It was a long way from the glory that was Rome, but like everything else in Ostia Antica, it felt much closer to home.
IF YOU GO
Ostia Antica (Viale dei Romagnoli 717; 39-06-56358099; archeoroma.beniculturali.it) is open 8:30 a.m. to 7:30 p.m. daily except Mondays. From Rome, take the commuter train toward Ostia Lido from the Ostiense station. Admission, 6.50 euros, or $8.30 at $1.27 to the euro.
For a comprehensive printable 20-page guide, click on Tourist Guide at ostia-antica.org/visiting.htm. Guides are sold at the bookstore, but it is well into the site.
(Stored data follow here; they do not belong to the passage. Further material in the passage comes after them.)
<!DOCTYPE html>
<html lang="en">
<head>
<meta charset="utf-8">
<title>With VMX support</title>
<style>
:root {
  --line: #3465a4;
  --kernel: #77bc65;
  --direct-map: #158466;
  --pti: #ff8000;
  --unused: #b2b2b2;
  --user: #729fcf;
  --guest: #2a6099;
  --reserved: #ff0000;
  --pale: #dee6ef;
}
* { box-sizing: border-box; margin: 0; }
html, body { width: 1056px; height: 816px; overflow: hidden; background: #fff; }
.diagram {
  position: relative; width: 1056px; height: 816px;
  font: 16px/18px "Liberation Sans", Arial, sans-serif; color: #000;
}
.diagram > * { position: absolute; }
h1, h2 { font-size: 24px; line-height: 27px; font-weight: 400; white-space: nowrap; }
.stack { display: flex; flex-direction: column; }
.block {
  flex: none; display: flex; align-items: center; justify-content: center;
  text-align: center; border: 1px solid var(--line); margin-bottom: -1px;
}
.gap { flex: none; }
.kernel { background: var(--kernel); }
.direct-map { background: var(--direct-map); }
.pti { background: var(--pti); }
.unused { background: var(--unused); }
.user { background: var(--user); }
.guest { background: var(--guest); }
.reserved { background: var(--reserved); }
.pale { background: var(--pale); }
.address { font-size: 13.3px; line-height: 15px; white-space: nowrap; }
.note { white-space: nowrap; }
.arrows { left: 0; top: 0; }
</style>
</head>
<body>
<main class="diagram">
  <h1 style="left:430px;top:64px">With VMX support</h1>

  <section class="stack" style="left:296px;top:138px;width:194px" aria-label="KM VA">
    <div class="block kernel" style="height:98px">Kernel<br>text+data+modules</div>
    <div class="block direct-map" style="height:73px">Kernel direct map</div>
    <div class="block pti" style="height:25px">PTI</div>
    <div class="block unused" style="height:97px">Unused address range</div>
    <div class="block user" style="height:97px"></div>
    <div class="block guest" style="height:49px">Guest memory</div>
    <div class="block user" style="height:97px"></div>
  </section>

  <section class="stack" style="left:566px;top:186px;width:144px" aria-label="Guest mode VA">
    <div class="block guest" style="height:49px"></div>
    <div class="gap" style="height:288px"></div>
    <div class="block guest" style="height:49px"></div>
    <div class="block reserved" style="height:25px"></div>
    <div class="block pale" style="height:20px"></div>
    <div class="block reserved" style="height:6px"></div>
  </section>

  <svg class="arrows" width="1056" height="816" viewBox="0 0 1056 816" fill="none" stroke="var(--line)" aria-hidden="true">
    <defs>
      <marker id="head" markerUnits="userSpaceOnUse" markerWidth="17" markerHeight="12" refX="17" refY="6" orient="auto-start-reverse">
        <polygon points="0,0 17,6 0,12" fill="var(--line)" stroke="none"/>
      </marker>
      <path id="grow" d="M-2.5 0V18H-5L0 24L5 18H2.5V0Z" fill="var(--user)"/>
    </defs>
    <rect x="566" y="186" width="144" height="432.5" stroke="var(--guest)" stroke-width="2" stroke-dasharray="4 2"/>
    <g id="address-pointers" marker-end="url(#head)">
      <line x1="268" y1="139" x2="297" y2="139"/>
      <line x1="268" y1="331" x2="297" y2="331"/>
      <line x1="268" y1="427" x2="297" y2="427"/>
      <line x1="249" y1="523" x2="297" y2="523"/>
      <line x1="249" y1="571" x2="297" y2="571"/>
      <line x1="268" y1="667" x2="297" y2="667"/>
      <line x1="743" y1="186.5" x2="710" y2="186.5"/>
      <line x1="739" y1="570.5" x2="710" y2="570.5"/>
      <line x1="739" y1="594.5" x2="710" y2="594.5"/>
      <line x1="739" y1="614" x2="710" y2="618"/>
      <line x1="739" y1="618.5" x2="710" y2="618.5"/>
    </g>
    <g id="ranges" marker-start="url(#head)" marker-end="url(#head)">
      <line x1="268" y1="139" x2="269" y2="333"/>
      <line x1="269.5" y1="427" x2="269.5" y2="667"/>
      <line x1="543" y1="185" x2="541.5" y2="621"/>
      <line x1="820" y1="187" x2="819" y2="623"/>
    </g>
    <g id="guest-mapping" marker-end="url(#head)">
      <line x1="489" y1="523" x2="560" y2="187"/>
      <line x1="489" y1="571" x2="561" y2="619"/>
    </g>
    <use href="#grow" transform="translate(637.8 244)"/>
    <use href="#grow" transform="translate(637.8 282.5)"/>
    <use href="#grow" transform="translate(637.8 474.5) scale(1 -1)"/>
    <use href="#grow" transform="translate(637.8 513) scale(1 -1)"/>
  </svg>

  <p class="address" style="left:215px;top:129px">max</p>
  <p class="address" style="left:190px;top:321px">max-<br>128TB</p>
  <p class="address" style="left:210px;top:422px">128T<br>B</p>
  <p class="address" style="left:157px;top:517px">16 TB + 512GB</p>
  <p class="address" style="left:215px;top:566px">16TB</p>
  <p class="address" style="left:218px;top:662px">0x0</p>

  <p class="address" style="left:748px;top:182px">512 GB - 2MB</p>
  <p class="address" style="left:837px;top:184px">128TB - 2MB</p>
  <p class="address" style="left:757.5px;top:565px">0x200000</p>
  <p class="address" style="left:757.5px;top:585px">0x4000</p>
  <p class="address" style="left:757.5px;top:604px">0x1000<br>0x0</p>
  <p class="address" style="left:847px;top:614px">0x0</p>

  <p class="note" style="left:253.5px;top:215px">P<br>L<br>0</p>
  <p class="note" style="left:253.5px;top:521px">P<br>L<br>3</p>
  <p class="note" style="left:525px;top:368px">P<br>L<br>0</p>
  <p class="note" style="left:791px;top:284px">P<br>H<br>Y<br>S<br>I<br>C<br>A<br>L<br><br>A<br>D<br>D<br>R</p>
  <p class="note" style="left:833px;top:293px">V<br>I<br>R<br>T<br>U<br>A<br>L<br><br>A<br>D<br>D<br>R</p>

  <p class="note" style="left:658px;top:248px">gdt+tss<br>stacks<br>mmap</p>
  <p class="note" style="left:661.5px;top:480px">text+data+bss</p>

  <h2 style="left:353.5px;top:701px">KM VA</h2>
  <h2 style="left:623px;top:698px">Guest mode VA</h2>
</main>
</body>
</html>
An informative video lecture by Prof. Diana Kleiner of Yale is at youtube.com/watch?v(EQUAL)8aJO3EfVjyk. For short videos by the American Institute for Roman Culture and Northeastern University, click on “AIRC movies of Ostia” at ostia-antica.org.
Walk just outside the excavations to Allo Sbarco di Enea (Via dei Romagnoli 675; 39-06-565-0034; ristoranteallosbarcodienea.com) for pasta or fish in an outdoor garden. Or walk left at the first street and head toward the looming castle, landmark of the medieval village of Ostia, with homes, shops and restaurants in centuries-old buildings. At the Ristorante Monumento (Piazza Umberto I, 8; 39-06- 565-0021; ristorantemonumento.it), look for dishes like fritto misto, a fried seafood combination, 12 euros.
The Museum of the Ostia Road (Via Augusto Persichetti, 3; 39-06-574-3193; archeoroma.beniculturali.it/museo(USCORE)della(USCORE)via(USCORE)ostiense), at Piramide subway stop in Rome, is free; Tuesday to Sunday 9 a.m. to 2 p.m., Tuesday and Thursday 2:30 to 4:30 p.m.
By Barbara Ireland